CANBERRA, May 31 (Xinhua) -- Australian researchers have discovered a new species of marsupial that roamed the continent millions of years ago.
In the research published on Wednesday, a team from Flinders University used 3D scans to examine the 3.5 million-year-old remains of a marsupial found in central Australia, identifying it as a new species.
The Ambulator keanei was a diprotodontidae, a family of four-legged herbivores that were the biggest marsupials to ever exist.
Their closest living relative is the modern wombat, making reconstructing their biology a difficult task.
The new species was named for locomotory adaptations of the legs that would have allowed the quarter-tonne animal to walk long distances in search of food and water.
It lived during the Pliocene epoch stretching from about 5.3 to 2.5 million years ago, when grasslands became increasingly prominent as Australia became drier, making diprotodontids travel greater distances for food.
"Most large herbivores today such as elephants and rhinoceroses are digitigrade, meaning they walk on the tips of their toes with their heel not touching the ground," Jacob van Zoelen, author of the study from the Flinders University Palaeontology Laboratory, said in a media release.
"Diprotodontids are what we call plantigrade, meaning their heel-bone contacts the ground when they walk, similar to what humans do. This stance helps distribute weight when walking but uses more energy for other activities such as running."
The study published on Wednesday was based on scans of a skeleton found in northern South Australia (SA) in 2017.

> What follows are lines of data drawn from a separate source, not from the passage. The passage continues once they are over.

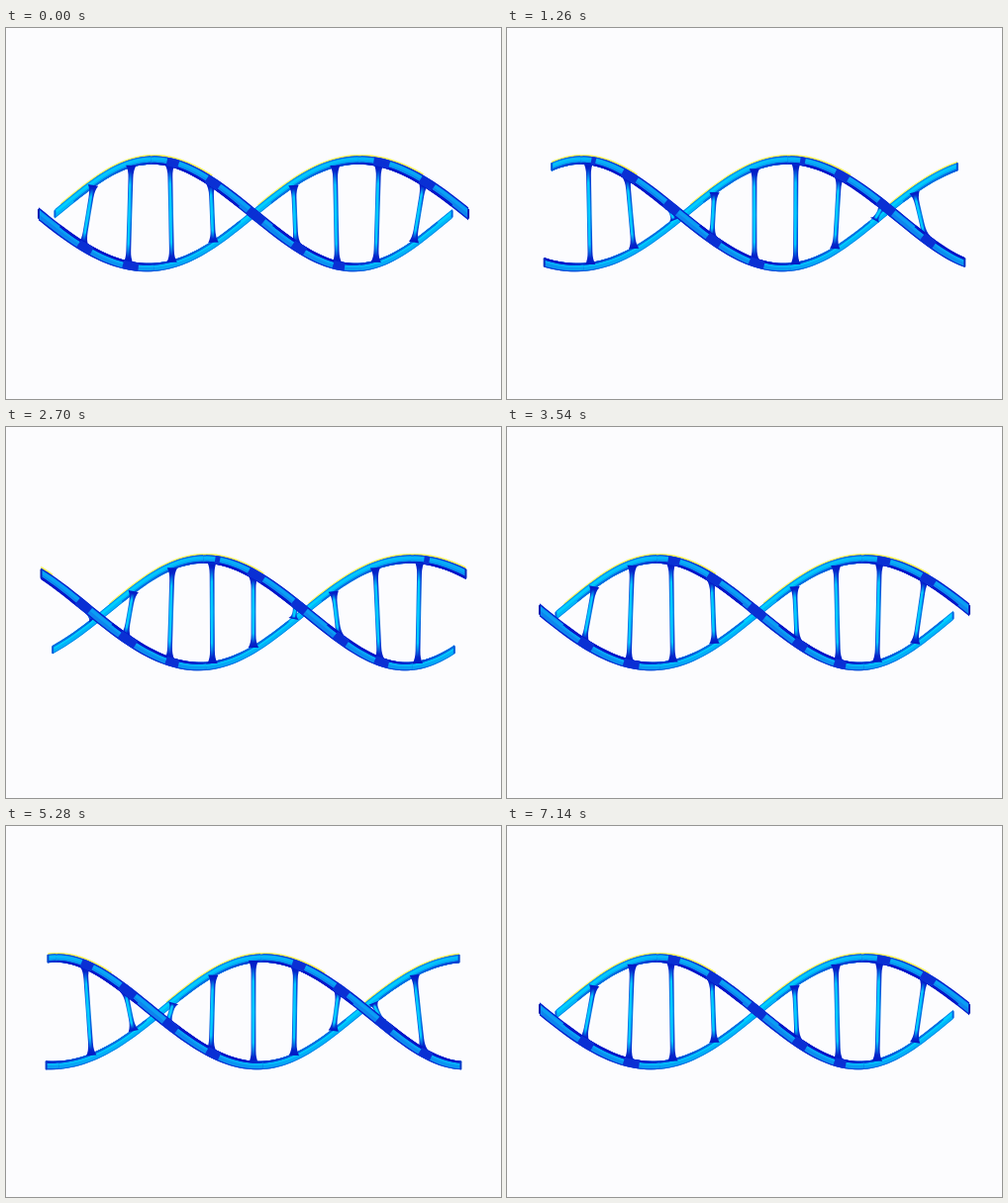
Recreate the animation shown at these times as an HTML page with a canvas. Size 500 by 375 pixels, loop 7.2 s.

```html
<!DOCTYPE html>
<html lang="en">
<head>
<meta charset="utf-8">
<title>Double helix</title>
<style>
  html, body { margin: 0; width: 100%; height: 100%; overflow: hidden; background: #fcfcfe; }
  canvas { display: block; width: 500px; height: 375px; }
</style>
</head>
<body>
<canvas id="stage" width="500" height="375"></canvas>
<script>
const ctx = document.getElementById('stage').getContext('2d');
const LOOP = 7200, STEP = 60;
const CX = 250, CY = 187.8;
const RADIUS = 54.2, DEPTH = 57, CAMERA = 1450;
const GAP = 41.7;            // distance between rungs
const HALF = GAP * 5;        // half length of the helix
const TURN = Math.PI / HALF;
const SAMPLES = 180, OVERRUN = 8;

const mix = (a, b, k) => a + (b - a) * k;
const blend = (a, b, k) => `rgb(${a.map((v, i) => Math.round(mix(v, b[i], k)))})`;
const clamp = k => Math.max(0, Math.min(1, k));

// Point on a strand at distance u from the centre
function project(u, spin) {
  const angle = u * TURN + spin;
  const depth = Math.cos(angle);
  const scale = CAMERA / (CAMERA - DEPTH * depth);
  return {
    u, depth,
    rise: -Math.sin(angle),
    x: CX + u * scale,
    y: CY + RADIUS * Math.sin(angle) * scale,
    width: 8.4 + 1.5 * depth
  };
}

// The samples run past both ends, which are cut off vertically when drawn
function strand(spin) {
  const pts = [], reach = HALF + OVERRUN;
  for (let i = 0; i <= SAMPLES; i++) pts.push(project(mix(-reach, reach, i / SAMPLES), spin));
  pts.forEach((p, i) => {
    const a = pts[Math.max(0, i - 1)], b = pts[Math.min(SAMPLES, i + 1)];
    const len = Math.hypot(b.x - a.x, b.y - a.y);
    p.nx = -(b.y - a.y) / len;
    p.ny = (b.x - a.x) / len;
  });
  return { pts, ends: [project(-HALF, spin), project(HALF, spin)] };
}

// Strip of the ribbon between two offsets, -0.5 (top) to 0.5 (bottom)
function strip(a, b, from, to, color) {
  const at = (p, k) => [p.x + p.nx * p.width * k, p.y + p.ny * p.width * k];
  ctx.fillStyle = color;
  ctx.beginPath();
  ctx.moveTo(...at(a, from));
  ctx.lineTo(...at(b, from));
  ctx.lineTo(...at(b, to));
  ctx.lineTo(...at(a, to));
  ctx.fill();
}

function nearRung(u) {
  const n = Math.round(u / GAP);
  return Math.abs(n) <= 4 && Math.abs(u - n * GAP) < 5.5;
}

function drawStrand({ pts, ends }, front) {
  const pass = paint => {
    for (let i = 0; i < SAMPLES; i++) {
      const a = pts[i];
      if (a.depth >= 0 === front) paint(a, pts[Math.min(SAMPLES, i + 2)]);
    }
  };
  ctx.save();
  ctx.beginPath();
  ctx.rect(ends[0].x, 0, ends[1].x - ends[0].x, 375);
  ctx.clip();

  // Pale rim above the upper half
  pass((a, b) => {
    if (a.rise > 0.1 && a.depth < 0.75) strip(a, b, -0.66, -0.4, '#fff45c');
  });
  pass((a, b) => strip(a, b, -0.5, 0.5,
    blend([0, 140, 235], [6, 34, 205], clamp(0.5 + a.depth * 0.6))));
  pass((a, b) => strip(a, b, -0.36, 0.36,
    blend([0, 184, 248], [14, 132, 238], (a.depth + 1) / 2)));
  pass((a, b) => strip(a, b, -0.3, 0,
    blend([0, 208, 255], [10, 158, 244], (a.depth + 1) / 2)));
  // Shaded side facing the axis
  pass((a, b) => {
    const side = Math.sign(a.rise);
    if (Math.abs(a.rise) > 0.25) {
      strip(a, b, side * 0.26, side * 0.5, blend([0, 110, 225], [4, 20, 200], clamp(0.7 + a.depth)));
    }
  });
  pass((a, b) => {
    if (a.depth > 0.2 && nearRung(a.u)) strip(a, b, -0.46, 0.46, '#0a30d4');
  });
  ctx.restore();

  for (const p of ends) {
    if (p.depth >= 0 !== front) continue;
    const k = p.width * 0.42;
    ctx.strokeStyle = blend([0, 100, 225], [6, 30, 180], (p.depth + 1) / 2);
    ctx.lineWidth = 2;
    ctx.lineCap = 'round';
    ctx.beginPath();
    ctx.moveTo(p.x, p.y - k);
    ctx.lineTo(p.x, p.y + k);
    ctx.stroke();
  }
}

// Waisted bar along the local x axis
function waist(len, end, mid, flare) {
  ctx.beginPath();
  ctx.moveTo(0, -end);
  ctx.quadraticCurveTo(flare * 0.35, -mid, flare, -mid);
  ctx.lineTo(len - flare, -mid);
  ctx.quadraticCurveTo(len - flare * 0.35, -mid, len, -end);
  ctx.lineTo(len, end);
  ctx.quadraticCurveTo(len - flare * 0.35, mid, len - flare, mid);
  ctx.lineTo(flare, mid);
  ctx.quadraticCurveTo(flare * 0.35, mid, 0, end);
  ctx.closePath();
  ctx.fill();
}

function drawRung(n, spin) {
  const u = n * GAP;
  let a = project(u, spin), b = project(u, spin + Math.PI);
  if (a.y > b.y) [a, b] = [b, a];
  const inset = 2;
  const len = Math.hypot(b.x - a.x, b.y - a.y) - inset * 2;
  if (len < 6) return;
  const flare = Math.min(13, len * 0.38);
  ctx.save();
  ctx.translate(a.x, a.y);
  ctx.rotate(Math.atan2(b.y - a.y, b.x - a.x));
  ctx.translate(inset, 0);

  const body = ctx.createLinearGradient(0, 0, len, 0);
  body.addColorStop(0, '#0418c4');
  body.addColorStop(0.22, '#0648d8');
  body.addColorStop(0.5, '#0680e6');
  body.addColorStop(0.78, '#0648d8');
  body.addColorStop(1, '#0418c4');
  ctx.fillStyle = body;
  waist(len, 5.2, 2.4, flare);

  const core = ctx.createLinearGradient(0, 0, len, 0);
  core.addColorStop(0.06, 'rgba(0,200,255,0)');
  core.addColorStop(0.2, 'rgb(0,204,255)');
  core.addColorStop(0.8, 'rgb(0,204,255)');
  core.addColorStop(0.94, 'rgba(0,200,255,0)');
  ctx.fillStyle = core;
  ctx.fillRect(0, -0.9, len, 2.5);
  ctx.restore();
}

function draw(time) {
  const spin = time / LOOP * 2 * Math.PI;
  const strands = [strand(spin), strand(spin + Math.PI)];
  ctx.fillStyle = '#fcfcfe';
  ctx.fillRect(0, 0, 500, 375);
  strands.forEach(s => drawStrand(s, false));
  for (let n = -4; n <= 4; n++) drawRung(n, spin);
  strands.forEach(s => drawStrand(s, true));
}

const start = performance.now();
function tick() {
  const time = (performance.now() - start) % LOOP;
  draw(Math.floor(time / STEP) * STEP);
  requestAnimationFrame(tick);
}
tick();
</script>
</body>
</html>
```
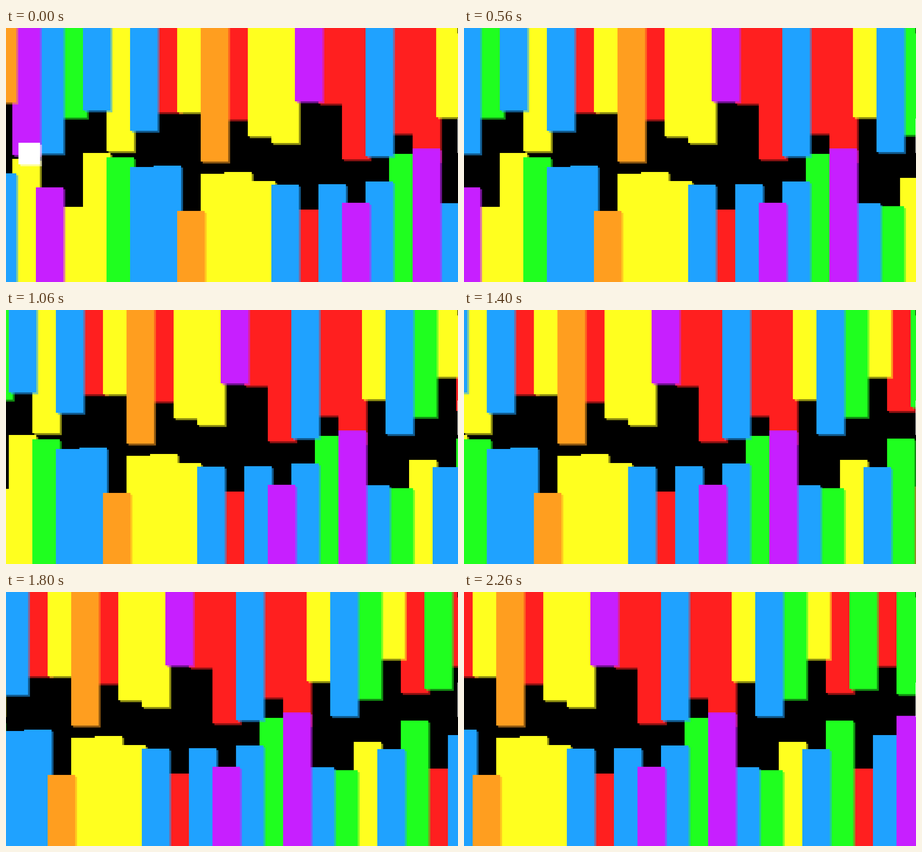
Animation, 998 px wide and 561 px high, one loop 2.34 s. Source, as an HTML page:

```html
<!DOCTYPE html>
<html lang="en">
<head>
<meta charset="utf-8">
<title>Scrolling bars</title>
<style>
html, body { margin: 0; width: 100%; height: 100%; overflow: hidden; background: #000; }
svg { display: block; width: 998px; height: 561px; }
</style>
</head>
<body>
<svg viewBox="0 0 998 561"><g id="world"></g></svg>
<script>
const LOOP = 2340;
const H = 561;
const PITCH = 51.99, WIDTH = 60.7, SHADOW = 4.3, TICK = 2.6;
const FIRST_X = -38;

// Listed from the back layer to the front one
const COLORS = {
  r: '#ff1f1f', y: '#ffff1f', g: '#1fff1f',
  b: '#1fa2ff', p: '#c71fff', o: '#ff9e1f'
};

const ceiling = {
  hues: 'opbgbybryoryyprrbrrybgyrgrg',
  ends: [164.5, 280.5, 277, 198, 182, 272, 227, 186, 186, 295, 202, 239, 254, 162,
    167, 290, 283, 233, 294, 197, 274, 236, 147.5, 223, 214, 163, 225.5]
};
const floor = {
  hues: 'bypyygbboyyybrbpbgpbgybgrbp',
  ends: [321, 289, 352, 395, 276, 285.5, 307, 304, 404, 322, 318, 338, 346, 401,
    345, 386, 339, 278, 266, 387, 393.5, 331, 347, 284, 390, 316, 273.5]
};

// Moments at which the held picture advances
const STEPS = [70, 140, 200, 270, 330, 410, 490, 560, 640, 710, 790, 870, 960, 1060, 1110,
  1170, 1250, 1330, 1400, 1480, 1560, 1630, 1720, 1800, 1880, 1950, 2030, 2110, 2180, 2260];

const world = document.getElementById('world');

function rect(parent, x, y, w, h, fill, opacity = 1) {
  const el = document.createElementNS('http://www.w3.org/2000/svg', 'rect');
  const attrs = { x, y, width: w, height: h, fill, 'fill-opacity': opacity };
  for (const key in attrs) el.setAttribute(key, attrs[key]);
  parent.append(el);
}

function block(x, y, w, h, fill) {
  rect(world, x + SHADOW, y + SHADOW, w, h, fill, 0.55);
  rect(world, x, y, w, h, fill);
}

for (const hue in COLORS) {
  for (const row of [ceiling, floor]) {
    row.ends.forEach((end, i) => {
      if (row.hues[i] !== hue) return;
      const x = FIRST_X + i * PITCH;
      if (row === ceiling) block(x, -20, WIDTH, end + 20, COLORS[hue]);
      else block(x, end, WIDTH, H + 20 - end, COLORS[hue]);
    });
  }
}
block(27.5, 253.5, 47.6, 47.6, '#fff');

// Fixed marks along the right edge
rect(world.parentNode, 997, 0, 1, 12, '#000');
rect(world.parentNode, 997, 200, 1, 76, '#fff');

function draw(time) {
  const step = STEPS.filter(t => t <= time).length;
  const ticks = Math.round(step < 5 ? 4.2 * step : 4.67 * step - 2.3);
  world.setAttribute('transform', `translate(${-ticks * TICK} 0)`);
}

let start = null;
function frame(now) {
  if (start === null) start = now;
  draw((now - start) % LOOP);
  requestAnimationFrame(frame);
}
draw(0);
requestAnimationFrame(frame);
</script>
</body>
</html>
```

Using advanced scanning technology, researchers were able to compare it to other diprotodontid material and identify it as a new species.